The entries below contain a line with "409L642 410L598 498Q594" and a line with "507L450 495Q455 500". Retype exactly everything from the first down to the second, both included, and nothing else.
━━ THE INPUT
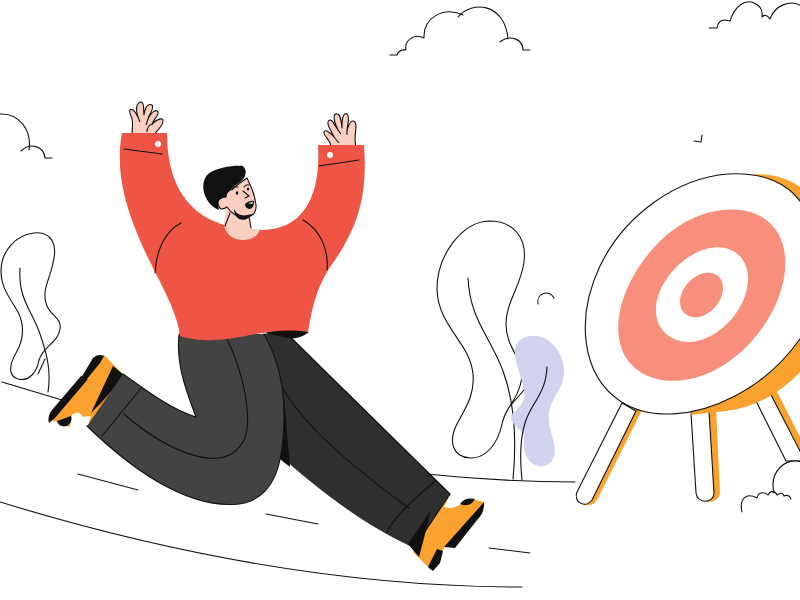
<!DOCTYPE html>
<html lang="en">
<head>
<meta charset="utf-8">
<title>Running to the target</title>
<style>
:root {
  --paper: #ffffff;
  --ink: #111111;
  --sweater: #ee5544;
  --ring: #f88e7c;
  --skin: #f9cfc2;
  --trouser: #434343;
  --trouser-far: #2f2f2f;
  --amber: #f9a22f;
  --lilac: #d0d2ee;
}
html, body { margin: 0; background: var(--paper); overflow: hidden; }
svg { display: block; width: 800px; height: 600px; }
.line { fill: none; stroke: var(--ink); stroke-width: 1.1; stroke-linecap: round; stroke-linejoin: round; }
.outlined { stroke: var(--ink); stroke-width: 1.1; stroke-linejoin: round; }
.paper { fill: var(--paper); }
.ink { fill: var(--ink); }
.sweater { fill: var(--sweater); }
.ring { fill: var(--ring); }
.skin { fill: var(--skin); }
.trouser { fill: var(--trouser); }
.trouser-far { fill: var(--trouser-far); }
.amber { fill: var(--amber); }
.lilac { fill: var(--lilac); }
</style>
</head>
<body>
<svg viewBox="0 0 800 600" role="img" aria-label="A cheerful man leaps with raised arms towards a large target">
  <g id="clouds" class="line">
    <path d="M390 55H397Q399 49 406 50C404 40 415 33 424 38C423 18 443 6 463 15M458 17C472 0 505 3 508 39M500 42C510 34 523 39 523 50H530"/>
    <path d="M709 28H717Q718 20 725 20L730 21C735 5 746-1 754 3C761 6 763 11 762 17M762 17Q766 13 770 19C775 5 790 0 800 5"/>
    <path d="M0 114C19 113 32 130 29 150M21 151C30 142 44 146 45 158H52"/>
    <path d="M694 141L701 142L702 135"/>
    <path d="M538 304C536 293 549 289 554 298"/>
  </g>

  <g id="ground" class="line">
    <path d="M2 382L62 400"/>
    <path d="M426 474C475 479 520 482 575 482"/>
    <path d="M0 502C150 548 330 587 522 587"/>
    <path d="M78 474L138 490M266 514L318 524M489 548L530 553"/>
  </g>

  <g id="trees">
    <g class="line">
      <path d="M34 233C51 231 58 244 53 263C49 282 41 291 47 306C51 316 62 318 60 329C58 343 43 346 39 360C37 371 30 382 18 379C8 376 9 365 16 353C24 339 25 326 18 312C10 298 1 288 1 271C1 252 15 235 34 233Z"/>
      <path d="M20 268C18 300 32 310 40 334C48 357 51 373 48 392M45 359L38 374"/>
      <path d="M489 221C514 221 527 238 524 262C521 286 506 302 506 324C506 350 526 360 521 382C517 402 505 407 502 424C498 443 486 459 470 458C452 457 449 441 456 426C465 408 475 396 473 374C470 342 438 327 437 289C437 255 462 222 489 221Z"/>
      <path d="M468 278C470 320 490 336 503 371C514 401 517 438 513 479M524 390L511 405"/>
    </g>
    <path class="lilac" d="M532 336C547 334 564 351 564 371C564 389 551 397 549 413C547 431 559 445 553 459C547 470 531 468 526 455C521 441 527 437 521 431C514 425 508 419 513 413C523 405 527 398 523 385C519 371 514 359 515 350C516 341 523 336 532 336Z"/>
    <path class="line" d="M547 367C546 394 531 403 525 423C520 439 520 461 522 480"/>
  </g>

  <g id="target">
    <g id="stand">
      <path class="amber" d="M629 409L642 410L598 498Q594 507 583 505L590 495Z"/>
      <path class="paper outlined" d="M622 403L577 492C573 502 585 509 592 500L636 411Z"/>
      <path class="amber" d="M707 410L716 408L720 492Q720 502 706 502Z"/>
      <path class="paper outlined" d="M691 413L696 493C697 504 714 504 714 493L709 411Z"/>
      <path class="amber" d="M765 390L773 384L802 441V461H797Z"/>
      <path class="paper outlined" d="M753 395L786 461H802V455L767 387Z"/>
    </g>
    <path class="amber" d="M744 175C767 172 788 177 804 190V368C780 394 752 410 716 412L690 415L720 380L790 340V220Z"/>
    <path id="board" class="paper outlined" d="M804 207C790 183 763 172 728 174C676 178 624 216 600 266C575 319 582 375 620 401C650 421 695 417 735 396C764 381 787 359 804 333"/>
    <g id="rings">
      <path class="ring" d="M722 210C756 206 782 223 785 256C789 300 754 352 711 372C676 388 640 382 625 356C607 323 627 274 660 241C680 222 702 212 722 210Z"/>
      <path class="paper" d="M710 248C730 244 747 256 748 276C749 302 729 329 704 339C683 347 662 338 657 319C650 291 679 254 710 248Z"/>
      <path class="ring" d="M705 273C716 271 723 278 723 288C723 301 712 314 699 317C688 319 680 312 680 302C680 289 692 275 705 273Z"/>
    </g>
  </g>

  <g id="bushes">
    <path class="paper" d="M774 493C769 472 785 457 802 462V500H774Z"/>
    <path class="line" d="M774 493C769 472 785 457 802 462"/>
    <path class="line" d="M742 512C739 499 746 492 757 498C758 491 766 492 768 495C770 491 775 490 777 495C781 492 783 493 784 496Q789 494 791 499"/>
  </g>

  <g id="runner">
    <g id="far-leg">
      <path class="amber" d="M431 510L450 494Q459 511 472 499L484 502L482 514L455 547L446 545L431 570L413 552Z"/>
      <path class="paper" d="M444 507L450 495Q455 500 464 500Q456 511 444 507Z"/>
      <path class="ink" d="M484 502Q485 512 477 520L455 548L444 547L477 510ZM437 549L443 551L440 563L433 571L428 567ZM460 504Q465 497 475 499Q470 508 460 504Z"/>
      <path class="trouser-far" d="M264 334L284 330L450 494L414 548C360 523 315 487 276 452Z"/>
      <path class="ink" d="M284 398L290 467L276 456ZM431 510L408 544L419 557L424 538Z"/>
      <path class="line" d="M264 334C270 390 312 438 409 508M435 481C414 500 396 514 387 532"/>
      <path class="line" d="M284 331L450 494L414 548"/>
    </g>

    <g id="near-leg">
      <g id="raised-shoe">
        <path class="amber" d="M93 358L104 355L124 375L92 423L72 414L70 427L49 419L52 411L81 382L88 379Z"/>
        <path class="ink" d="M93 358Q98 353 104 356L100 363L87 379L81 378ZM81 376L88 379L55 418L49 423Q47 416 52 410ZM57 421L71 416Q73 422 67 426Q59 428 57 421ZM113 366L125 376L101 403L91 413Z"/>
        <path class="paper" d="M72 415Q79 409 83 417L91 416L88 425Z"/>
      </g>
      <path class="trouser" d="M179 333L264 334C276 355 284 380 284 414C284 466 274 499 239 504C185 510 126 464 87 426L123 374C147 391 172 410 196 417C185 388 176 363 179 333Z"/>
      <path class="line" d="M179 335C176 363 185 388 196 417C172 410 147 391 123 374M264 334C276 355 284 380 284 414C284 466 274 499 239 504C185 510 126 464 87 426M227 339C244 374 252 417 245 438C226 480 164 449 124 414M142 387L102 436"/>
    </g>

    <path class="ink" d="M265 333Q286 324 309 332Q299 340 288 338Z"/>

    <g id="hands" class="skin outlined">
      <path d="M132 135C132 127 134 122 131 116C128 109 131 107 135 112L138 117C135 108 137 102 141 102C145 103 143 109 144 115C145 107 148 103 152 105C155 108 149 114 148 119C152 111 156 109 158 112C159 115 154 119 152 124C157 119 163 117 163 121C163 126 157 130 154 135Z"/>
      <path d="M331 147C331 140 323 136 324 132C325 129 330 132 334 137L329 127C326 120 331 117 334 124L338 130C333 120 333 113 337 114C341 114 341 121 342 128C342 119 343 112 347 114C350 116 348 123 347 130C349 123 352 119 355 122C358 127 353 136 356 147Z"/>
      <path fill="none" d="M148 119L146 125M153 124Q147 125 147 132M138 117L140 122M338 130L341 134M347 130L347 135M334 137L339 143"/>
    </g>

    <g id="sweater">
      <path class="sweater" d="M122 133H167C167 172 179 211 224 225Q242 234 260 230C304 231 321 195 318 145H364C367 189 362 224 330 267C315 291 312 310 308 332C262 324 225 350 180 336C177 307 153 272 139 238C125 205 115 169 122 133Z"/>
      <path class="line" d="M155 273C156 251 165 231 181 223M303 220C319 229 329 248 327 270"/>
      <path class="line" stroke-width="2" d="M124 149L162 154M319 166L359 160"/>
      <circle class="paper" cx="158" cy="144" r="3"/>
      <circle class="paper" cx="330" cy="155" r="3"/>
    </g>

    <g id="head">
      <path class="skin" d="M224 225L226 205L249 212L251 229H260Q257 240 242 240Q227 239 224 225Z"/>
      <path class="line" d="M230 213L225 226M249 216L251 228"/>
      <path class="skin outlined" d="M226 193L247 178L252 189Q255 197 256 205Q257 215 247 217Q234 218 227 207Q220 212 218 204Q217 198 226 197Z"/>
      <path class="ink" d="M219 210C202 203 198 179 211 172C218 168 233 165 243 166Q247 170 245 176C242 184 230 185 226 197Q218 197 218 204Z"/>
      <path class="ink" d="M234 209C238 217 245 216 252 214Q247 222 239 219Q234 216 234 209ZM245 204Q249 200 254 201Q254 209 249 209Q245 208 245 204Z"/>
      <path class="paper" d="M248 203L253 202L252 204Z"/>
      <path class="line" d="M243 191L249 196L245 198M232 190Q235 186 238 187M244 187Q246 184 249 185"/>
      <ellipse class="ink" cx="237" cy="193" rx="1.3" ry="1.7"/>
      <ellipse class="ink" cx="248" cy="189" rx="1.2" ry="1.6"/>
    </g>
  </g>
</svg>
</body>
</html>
━━━━
TASK SOLUTION:
      <path class="amber" d="M629 409L642 410L598 498Q594 507 583 505L590 495Z"/>
      <path class="paper outlined" d="M622 403L577 492C573 502 585 509 592 500L636 411Z"/>
      <path class="amber" d="M707 410L716 408L720 492Q720 502 706 502Z"/>
      <path class="paper outlined" d="M691 413L696 493C697 504 714 504 714 493L709 411Z"/>
      <path class="amber" d="M765 390L773 384L802 441V461H797Z"/>
      <path class="paper outlined" d="M753 395L786 461H802V455L767 387Z"/>
    </g>
    <path class="amber" d="M744 175C767 172 788 177 804 190V368C780 394 752 410 716 412L690 415L720 380L790 340V220Z"/>
    <path id="board" class="paper outlined" d="M804 207C790 183 763 172 728 174C676 178 624 216 600 266C575 319 582 375 620 401C650 421 695 417 735 396C764 381 787 359 804 333"/>
    <g id="rings">
      <path class="ring" d="M722 210C756 206 782 223 785 256C789 300 754 352 711 372C676 388 640 382 625 356C607 323 627 274 660 241C680 222 702 212 722 210Z"/>
      <path class="paper" d="M710 248C730 244 747 256 748 276C749 302 729 329 704 339C683 347 662 338 657 319C650 291 679 254 710 248Z"/>
      <path class="ring" d="M705 273C716 271 723 278 723 288C723 301 712 314 699 317C688 319 680 312 680 302C680 289 692 275 705 273Z"/>
    </g>
  </g>

  <g id="bushes">
    <path class="paper" d="M774 493C769 472 785 457 802 462V500H774Z"/>
    <path class="line" d="M774 493C769 472 785 457 802 462"/>
    <path class="line" d="M742 512C739 499 746 492 757 498C758 491 766 492 768 495C770 491 775 490 777 495C781 492 783 493 784 496Q789 494 791 499"/>
  </g>

  <g id="runner">
    <g id="far-leg">
      <path class="amber" d="M431 510L450 494Q459 511 472 499L484 502L482 514L455 547L446 545L431 570L413 552Z"/>
      <path class="paper" d="M444 507L450 495Q455 500 464 500Q456 511 444 507Z"/>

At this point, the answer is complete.